Article Text

Download PDFPDF

Interactions between physicians and the pharmaceutical industry generally and sales representatives specifically and their association with physicians’ attitudes and prescribing habits: a systematic review
  1. Freek Fickweiler,
  2. Ward Fickweiler,
  3. Ewout Urbach
  1. Crowd for Cure, Groningen, Groningen, The Netherlands
  1. Correspondence to Freek Fickweiler; freek{at}


Objectives The objective of this review is to explore interactions between physicians and the pharmaceutical industry including sales representatives and their impact on physicians’ attitude and prescribing habits.

Data sources PubMed, Embase, Cochrane Library and Google scholar electronic databases were searched from 1992 to August 2016 using free-text words and medical subject headings relevant to the topic.

Study selection Studies included cross-sectional studies, cohort studies, randomised trials and survey designs. Studies with narrative reviews, case reports, opinion polls and letters to the editor were excluded from data synthesis.

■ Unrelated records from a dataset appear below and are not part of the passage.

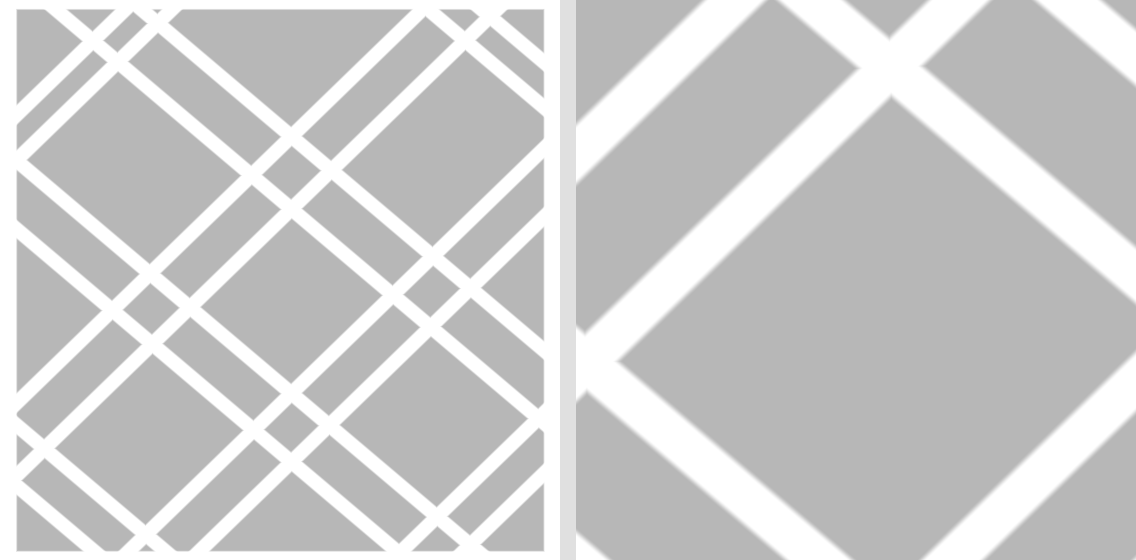
Left: the whole. Right: its middle third, enlarged.
Reproduce this pattern procedurally as a Shadertoy shader.

```glsl
// Grey panel crossed by uneven pairs of white diagonal bands, in a white margin.
#define GREY vec3(0.717)
#define WHITE vec3(1.0)
#define PANEL_HALF vec2(0.4707, 0.4837)
#define BAND_WIDTH 0.0254
#define SOFTNESS 0.0022
#define FALL_SLOPE 0.847
#define RISE_SLOPE -0.970
#define FALL_START -0.1323
#define RISE_START 0.8133
// Vertical position of each pair, and half the gap between its two bands
#define PAIR_POS vec4(-0.5390, 0.0, 0.4552, 0.9203)
#define PAIR_HALF vec4(0.0403, 0.0648, 0.0612, 0.0539)

// Distance to the nearest centre line in one family of paired bands
float pairedLines(vec2 p, float slope, float start) {
    float height = p.y - slope * p.x - start;
    vec4 pos = PAIR_POS;
    vec4 gap = PAIR_HALF;
    float d = 1e3;
    for (int i = 0; i < 4; i++) {
        d = min(d, abs(abs(height - pos[i]) - gap[i]));
    }
    return d / sqrt(1.0 + slope * slope);
}

// Soft coverage of the region where the signed distance is negative
float coverage(float d, float soft) {
    return 1.0 - smoothstep(-soft, soft, d);
}

void mainImage(out vec4 fragColor, in vec2 fragCoord) {
    // Square canvas units, y pointing down
    float side = min(iResolution.x, iResolution.y);
    vec2 p = (fragCoord - 0.5 * iResolution.xy) / side;
    p = vec2(p.x, -p.y) + 0.5;
    float soft = max(SOFTNESS, 0.75 / side);

    // Both diagonal families
    float fall = pairedLines(p, FALL_SLOPE, FALL_START);
    float rise = pairedLines(p, RISE_SLOPE, RISE_START);
    float bands = coverage(min(fall, rise) - 0.5 * BAND_WIDTH, soft);

    // Panel inside the margin
    vec2 edge = abs(p - 0.5006) - PANEL_HALF;
    float panel = coverage(max(edge.x, edge.y), soft);

    fragColor = vec4(mix(WHITE, GREY, panel * (1.0 - bands)), 1.0);
}
```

Data extraction Two reviewers independently extracted the data. Data on study design, study year, country, participant characteristics, setting and number of participants were collected.

Data synthesis Pharmaceutical industry and pharmaceutical sales representative (PSR) interactions influence physicians’ attitudes and their prescribing behaviour and increase the number of formulary addition requests for the company’s drug.

Conclusion Physician–pharmaceutical industry and its sales representative’s interactions and acceptance of gifts from the company’s PSRs have been found to affect physicians’ prescribing behaviour and are likely to contribute to irrational prescribing of the company’s drug. Therefore, intervention in the form of policy implementation and education about the implications of these interactions is needed.

  • pharmaceutical sales representative
  • physicians, drug industry
  • brand prescriptions
  • conflict of interest
  • physicians-industry interactions
  • pharmaceutical industry
  • attitude of health personnel
  • gifts to physicians
  • medical education
  • irrational prescriptions

This is an Open Access article distributed in accordance with the terms of the Creative Commons Attribution (CC BY 4.0) license, which permits others to distribute, remix, adapt and build upon this work, for commercial use, provided the original work is properly cited. See:

View Full Text

Statistics from


  • Contributors All authors have contributed equally and have substantial contributions to the conception or design of the work: FF for the acquisition, analysis and interpretation of data for the work and drafting the work, EU and WF for revising it critically for important intellectual content and all authors contributed to final approval of the version to be published and agreed to be accountable for all aspects of the work in ensuring that questions related to the accuracy or integrity of any part of the work are appropriately investigated and resolved.

  • Competing interests None declared.

  • Provenance and peer review Not commissioned; externally peer reviewed.

  • Data sharing statement Any data relevant to a published article will be made available alongside the article when published.

Request Permissions

If you wish to reuse any or all of this article please use the link below which will take you to the Copyright Clearance Center’s RightsLink service. You will be able to get a quick price and instant permission to reuse the content in many different ways.